If this sounds fun to you, The Barbarian Invasions will talk your ear off about it. Even if Arcand’s quaintly dated ideas on everything from chivalry to global conflict induce either yawning or vomiting in you, you might at least be entertained by a polemicist who loves to hear himself talk through the mouths of his characters. Arcand isn’t always smart or compelling, but most of his work contains bits of poetry to be sifted from the prosaic.

His new picture, nominated for an Academy Award in the foreign film category, is a sequel to his 1986 film The Decline of the American Empire, in which several college history teachers and their lovers bounced around Montreal in a soap opera for the French-Canadian upper class. Arcand said he never thought he would revisit these characters, so The Barbarian Invasions stands on its own as a chronicle of the slow death of Rémy (Rémy Girard), the “civil hedonist” at the center of the proceedings.

Rémy is the type of flawed hero who seems to push away friends and relatives with every new dalliance or change in his belief structure. But the free spirit has come down with terminal cancer, and he’s wondering how to wrap up his life. His ex-wife, who left because he kept having sex with women who weren’t her, phones his estranged son Sebastien (Stéphane Rousseau), a wealthy London banker who rushes to his father’s side for reasons he can’t articulate. Sebastien is the Alex P. Keaton to his baby-boomer father, and though Rémy believes his son’s job to be evil, he doesn’t complain much when Sebastien rescues him from the backups and bureaucracy of the Canadian health-care system by securing a private room in a busy hospital with a few well-placed bribes. Former lovers and students begin to trickle into Rémy’s room, and he is forced to face his past without a future—and being Rémy, he’s unafraid.

The most affecting parts of The Barbarian Invasions are about Rémy’s poor communication over the generation gap—peculiar for a man so in love with his own voice. Girard recognizes the broad, stereotypical nature of his character in both films, but he makes something human out of both renditions. Arcand has an excellent eye for the critical details that make good fiction, from the glances exchanged between Rémy and his former lovers to Rémy’s estranged daughter, who says her final goodbyes to her father remotely—she’s on a yacht circling the world, and she can’t be bothered to stop. In much the same manner as Gene Hackman’s patriarch in The Royal Tenenbaums, Rémy has been an inveterate jerk, but he only regrets letting down his kids.
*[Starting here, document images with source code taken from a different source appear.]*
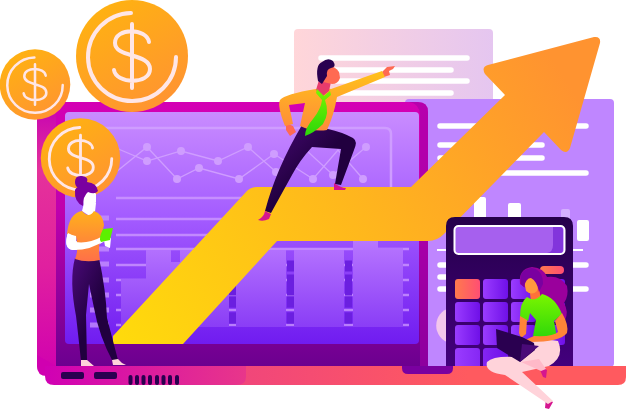
<!DOCTYPE html>
<html lang="en">
<head>
<meta charset="utf-8">
<title>Financial growth illustration</title>
<style>
:root{--paper:#fff;--night:#2a0050;--violet:#7a00a0;--magenta:#d000b0;--coral:#ff5a5f;--lilac:#bf86ff;--line:#cf9dff;--skin:#ff6a52;--green:#5df000;--blush:#ffd3da}
html,body{margin:0;background:var(--paper);overflow:hidden}
svg{display:block;width:626px;height:409px}
.paper{fill:var(--paper)}
.night{fill:var(--night)}
.violet{fill:var(--violet)}
.magenta{fill:var(--magenta)}
.lilac{fill:var(--lilac)}
.skin{fill:var(--skin)}
.green{fill:var(--green)}
.blush{fill:var(--blush)}
.text-lines{fill:none;stroke:var(--paper);stroke-width:5.5;stroke-linecap:round}
.rules{fill:none;stroke:var(--line);stroke-width:2.5}
.trend{fill:none;stroke:var(--line);stroke-width:1.3}
.nodes{fill:var(--line)}
.coin-mark{fill:none;stroke:#ffe6e6;stroke-width:4;stroke-linecap:round}
</style>
</head>
<body>
<svg viewBox="0 0 626 409" role="img" aria-label="People with coins, a laptop chart, a calculator and a rising arrow">
<defs>
<linearGradient id="note-fill"><stop stop-color="#ffd6d9"/><stop offset="1" stop-color="#e5c6f0"/></linearGradient>
<linearGradient id="frame-fill" x1="0" y1="0" x2="0" y2="1"><stop stop-color="#d400b4"/><stop offset=".4" stop-color="#c000ae"/><stop offset="1" stop-color="#6b008f"/></linearGradient>
<linearGradient id="edge-fill" x1="0" y1="0" x2="0" y2="1"><stop stop-color="#c400b4"/><stop offset=".25" stop-color="#e5329a"/><stop offset=".6" stop-color="#e0209f"/><stop offset="1" stop-color="#d000b0"/></linearGradient>
<linearGradient id="screen-fill" x1="0" y1="0" x2="0" y2="1"><stop stop-color="#c98cff"/><stop offset=".45" stop-color="#a45cff"/><stop offset="1" stop-color="#701cf0"/></linearGradient>
<linearGradient id="bar-fill" x1="0" y1="0" x2="0" y2="1"><stop stop-color="#b877ff"/><stop offset="1" stop-color="#8a3df6"/></linearGradient>
<linearGradient id="base-fill"><stop stop-color="#d000b4"/><stop offset="1" stop-color="#e8368a"/></linearGradient>
<linearGradient id="base-right-fill"><stop stop-color="#f0457c"/><stop offset=".6" stop-color="#ff5a5f"/></linearGradient>
<linearGradient id="arrow-fill" gradientUnits="userSpaceOnUse" x1="125" y1="344" x2="560" y2="70"><stop stop-color="#ffda0c"/><stop offset=".5" stop-color="#ffb81c"/><stop offset="1" stop-color="#ff9330"/></linearGradient>
<linearGradient id="coin-fill" x1="0" y1="0" x2=".6" y2="1"><stop stop-color="#ffb60d"/><stop offset="1" stop-color="#ff9530"/></linearGradient>
<linearGradient id="key-fill"><stop stop-color="#9a3cff"/><stop offset="1" stop-color="#6f10e8"/></linearGradient>
<linearGradient id="hot-key-fill"><stop stop-color="#ff7a4d"/><stop offset="1" stop-color="#ff4e73"/></linearGradient>
<linearGradient id="calculator-fill" x1="0" y1="0" x2="0" y2="1"><stop stop-color="#25004a"/><stop offset="1" stop-color="#43007d"/></linearGradient>
<linearGradient id="shirt-fill" x1="0" y1="0" x2="0" y2="1"><stop stop-color="#ffc21a"/><stop offset="1" stop-color="#ff8a3a"/></linearGradient>
<linearGradient id="top-fill" x1="0" y1="0" x2="0" y2="1"><stop stop-color="#ffb01c"/><stop offset="1" stop-color="#ff7048"/></linearGradient>
<linearGradient id="tee-fill" x1="0" y1="0" x2="0" y2="1"><stop stop-color="#7bf500"/><stop offset="1" stop-color="#2bd60a"/></linearGradient>
<linearGradient id="trouser-fill" x1="0" y1="0" x2="1" y2="1"><stop stop-color="#4a0a78"/><stop offset=".5" stop-color="#21003f"/></linearGradient>
<g id="coin">
<circle r="56" fill="url(#coin-fill)"/>
<path class="coin-mark" d="M-1-43A44 44 0 1 0 44 1"/>
<path class="coin-mark" d="M0-32V32M17-14C15-28-17-29-17-13C-17 2 18-3 18 13C18 29-16 28-18 14"/>
</g>
<rect id="key" width="25" height="20" rx="3"/>
<g id="key-row" fill="url(#key-fill)"><use href="#key" x="483"/><use href="#key" x="511"/><use href="#key" x="540"/></g>
<path id="bar-ticks" d="M0 266h7M0 280h7M0 290h7M0 302h7M0 318h7" stroke="#6b1fe0" stroke-width="11"/>
</defs>

<g id="pink-note">
<rect x="294" y="29" width="199" height="90" rx="4" fill="url(#note-fill)"/>
<path class="text-lines" d="M321 58H467M321 70H451M321 81H467M321 93H451"/>
</g>

<g id="report-page">
<rect class="lilac" x="405" y="99" width="209" height="268" rx="4"/>
<path class="text-lines" d="M440 126H586M440 145H542M440 158H542M440 173H586M440 265H586M440 277H470M440 289H586"/>
<path d="M437 250H583" stroke="#fff" stroke-width="2"/>
<g class="paper"><rect x="474" y="197" width="12" height="44" rx="2"/><rect x="508" y="203" width="13" height="38" rx="2"/><rect x="577" y="220" width="12" height="21" rx="2"/><rect x="561" y="209" width="9" height="32" rx="2" opacity=".35"/></g>
<path d="M450 308A18 18 0 0 0 450 343Z" fill="#f3c6ec"/>
</g>

<g id="laptop">
<path d="M47 102H80V376H47Q37 376 37 366V112Q37 102 47 102Z" fill="url(#edge-fill)"/>
<path d="M66 102H418Q428 102 428 112V367H56V112Q56 102 66 102Z" fill="url(#frame-fill)"/>
<path d="M428 160V112Q428 102 418 102H409Q420 104 420 115V367H428Z" fill="#a300a8" opacity=".6"/>
<rect x="65" y="112" width="354" height="232" rx="4" fill="url(#screen-fill)"/>
<g id="dashboard">
<path class="rules" d="M80 128H385Q391 128 391 134V187"/>
<path class="trend" d="M116 172L147 147L177 179L199 168L239 179L274 154L313 179L338 150L363 179M116 148L147 161L181 151L218 161L248 147L276 172L304 148L333 175L366 147"/>
<g class="nodes"><circle cx="147" cy="147" r="4"/><circle cx="147" cy="161" r="4"/><circle cx="177" cy="179" r="4"/><circle cx="181" cy="151" r="4"/><circle cx="199" cy="168" r="4"/><circle cx="218" cy="161" r="4"/><circle cx="239" cy="179" r="4"/><circle cx="248" cy="147" r="4"/><circle cx="274" cy="154" r="4"/><circle cx="276" cy="172" r="4"/><circle cx="313" cy="179" r="4"/><circle cx="333" cy="175" r="4"/><circle cx="363" cy="179" r="4"/><circle cx="366" cy="147" r="4"/></g>
<path class="rules" d="M116 198H250M116 219H230M116 235H215M116 249H409M116 265H409M116 280H409M116 295H409M116 310H409M116 325H409" opacity=".75"/>
<path d="M121 327V279H146V250H171V262H180V250H229V327ZM236 327V250H286V327ZM294 327V250H344V327ZM353 327V240H378V248H403V327Z" fill="url(#bar-fill)"/>
<use href="#bar-ticks" x="229"/><use href="#bar-ticks" x="287"/><use href="#bar-ticks" x="345"/>
<path d="M90 218H109M90 234H109M90 249H109M90 264H109M90 280H109M90 295H109M90 310H109M90 325H109" stroke="#c792ff" stroke-width="5" opacity=".75"/>
</g>
<path d="M37 355V365Q37 375 47 375H56V366Z" class="magenta"/>
<path d="M230 366H626V377Q626 385 618 385H230Z" fill="url(#base-right-fill)"/>
<path d="M45 366H246V377Q246 385 236 385H54Q45 385 45 376Z" fill="url(#base-fill)"/>
<path class="violet" d="M402 366H453V368Q453 374 447 374H408Q402 374 402 368Z"/>
<g class="night"><rect x="61" y="372" width="23" height="7" rx="2"/><rect x="94" y="372" width="23" height="7" rx="2"/></g>
<path d="M130.500 377V383M137 377V383M143.500 377V383M150 377V383M157 377V383M163.500 377V383M170 377V383M177 377V383" stroke="#2a0050" stroke-width="4" stroke-linecap="round"/>
</g>

<path id="growth-arrow" fill="url(#arrow-fill)" d="M113 344V336L246 192Q250 187 257 187H411L505 95L485 74Q481 67 488 65L594 37Q601 36 600 43L570 148Q567 155 561 150L544 132L444 234Q437 241 428 241H277L183 344Z"/>

<g id="calculator">
<path d="M455 217H564Q573 217 573 226V366H446V226Q446 217 455 217Z" fill="url(#calculator-fill)"/>
<rect x="454.500" y="226" width="110" height="28" rx="4" fill="#a660ee" stroke="#fff" stroke-width="2"/>
<path d="M553 227H560Q563 227 563 231V249Q563 253 560 253H547Q553 252 553 245Z" fill="#8235dc"/>
<rect x="540" y="266" width="24" height="8" rx="4" fill="url(#hot-key-fill)"/>
<use href="#key" x="455" y="279" fill="url(#hot-key-fill)"/>
<g fill="url(#key-fill)"><use href="#key" x="455" y="302"/><use href="#key" x="455" y="325"/><path d="M455 366V351Q455 348 458 348H477Q480 348 480 351V366ZM483 366V351Q483 348 486 348H505Q508 348 508 351V366Z"/></g>
<use href="#key-row" y="279"/><use href="#key-row" y="302"/><use href="#key-row" y="325"/>
</g>

<g id="coins">
<use href="#coin" transform="translate(132 56)"/>
<use href="#coin" transform="translate(35 84.500) scale(.63)"/>
<use href="#coin" transform="translate(80.500 158) scale(.71)"/>
</g>

<g id="pointing-man">
<path class="skin" d="M382 72L387 67L395 66L393 69L389 71L390 75L384 77ZM286 123L293 126L296 132L290 136L286 130Z"/>
<path fill="url(#trouser-fill)" d="M302 125L328 129Q342 132 353 138Q358 141 354 150L341 185L335 184L341 149L312 147Q300 160 292 175L271 213L265 211Q276 169 302 125Z"/>
<path fill="#d5158f" d="M334 183Q341 188 346 188L345 190H334ZM265 211L271 214L269 219Q263 222 258 220Q264 217 265 211Z"/>
<path fill="url(#shirt-fill)" d="M316 89Q323 86 331 89L382 71L385 77L337 97Q334 115 327 130Q313 132 300 126L305 103L289 105L293 124L285 126Q277 106 280 100Q285 94 316 89Z"/>
<path d="M319 80L331 82L329 91L323 96L316 90Z" fill="#e83b6c"/>
<path class="skin" d="M324 67Q334 64 339 72L340 78Q338 84 332 84L323 82Z"/>
<path class="night" d="M318 81Q315 65 322 62Q328 57 333 61Q337 67 331 68Q326 69 327 76L322 84Z"/>
<path fill="url(#tee-fill)" d="M317 89L324 96L330 91L331 95L325 100Q330 113 323 124Q314 133 305 136Q305 128 313 119Q321 109 322 100L316 93Z"/>
</g>

<g id="phone-woman">
<path fill="#fff" d="M84 203H96L95 212L91 217L82 211ZM68 230L77 233L76 241Q88 244 100 237L105 241Q92 250 73 250Q64 249 67 236Z"/>
<path fill="url(#trouser-fill)" d="M75 258H99Q106 291 107 318L118 360L113 362Q99 336 94 308L89 284L86 315L87 360L81 361Q78 333 76 316Q69 280 75 258Z"/>
<path class="blush" d="M81 360H87L94 366H81ZM112 360L118 359Q121 363 126 365H113Z"/>
<path fill="url(#top-fill)" d="M82 211Q89 219 94 211Q103 214 104 225L100 241Q98 248 100 260Q86 263 75 259Q79 250 76 236L67 234Q69 213 82 211Z"/>
<path fill="#fff" d="M68 233L76 237L75 242Q89 244 101 237L105 240Q92 250 73 250Q63 249 68 233ZM103 235L111 238L110 248L105 246Z"/>
<path fill="#fff" d="M83 192Q92 187 96 194V202Q94 209 89 210Q83 208 83 198Z"/>
<path class="violet" d="M75 182Q75 175 82 176Q89 177 87 182Q97 183 98 191Q95 195 88 192Q83 196 83 206Q74 202 75 190Q77 186 79 188Q75 187 75 182Z"/>
<path class="green" d="M103 229L113 228L110 240L101 242Q98 239 103 229Z"/>
</g>

<g id="laptop-woman">
<path fill="#9a009c" d="M520 284Q518 269 532 267Q544 268 547 277Q560 275 567 286Q569 296 564 303Q569 312 565 320Q550 324 541 309L528 290Z"/>
<path fill="#d5158f" d="M546 398L553 402L549 409L545 408ZM538 365L547 370L546 378L543 377Z"/>
<path class="blush" d="M536 338L558 341Q565 357 549 366L522 372L553 401L548 404L505 375Q484 372 487 362Q493 356 514 357Z"/>
<path d="M521 362L539 359L546 369L541 371Z" fill="#ffb9c8"/>
<path d="M529 286L539 288L541 300L531 301Z" fill="#ff7139"/>
<path d="M524 281Q527 274 535 276Q540 282 537 291Q532 296 526 291Z" fill="#ff9a3c"/>
<path class="violet" d="M521 284Q518 269 532 268Q543 270 543 284L539 292Q537 281 531 278Q526 278 524 287Z"/>
<path fill="url(#tee-fill)" d="M527 297Q535 303 542 294Q555 297 562 314L554 321L557 338Q545 342 533 336L536 320L530 313L528 321L520 317Q520 302 527 297Z"/>
<path d="M520 316L527 320L526 334L521 338L519 333ZM555 321L562 313Q569 325 567 333Q560 342 530 342L526 345L525 340L534 336Q553 337 558 332Z" fill="#ff8438"/>
<path class="night" d="M496 329L522 337L534 343L535 350L520 362L497 348Z"/>
<path d="M522 344L539 346L520 362Z" fill="#4a0a78"/>
</g>
</svg>
</body>
</html>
But much of the film is talking, and after a while it’s as numbing as the heroin Sebastien scores from the daughter (Marie-Josée Croze, who won Best Actress at Cannes) of Rémy’s ex-girlfriend to ease his pain. Late in the film, Rémy and his friends gather at a cabin to discuss their lives; they’re amazed by the number of “isms” they’ve embraced and discarded over the years.

To adults of a certain social class and intellectual bent, good conversation is prized as dearly as good food, fine wine and 401(k) savings. If you’re one of these people, there are many good words well-spoken in The Barbarian Invasions. If not, you’ll still appreciate that Arcand has made a smart, stimulating film—even if it’s not as much fun as the lives his characters lived before they started talking about them.

THE BARBARIAN INVASIONS, HHH, Rémy Girard, Stéphane Rousseau, Marie- Josée Croze, Rated R

Pin It

About The Author

Greg Beacham

More by Greg Beacham

  • Resistible Farce

    Daniel Auteuil again loses something in translation in Après Vous.
    • Sep 6, 2007
  • Skin Flick

    The surface beauty of House of Flying Daggers is enough to make it spectacular.
    • Jun 11, 2007
  • Kind of a Drag

    Period cross-dressing comedy is no great Shakes(peare) in Triumph of Love.
    • Jun 11, 2007
  • More »

Latest in Film & TV

© 2021 Salt Lake City Weekly

Website powered by Foundation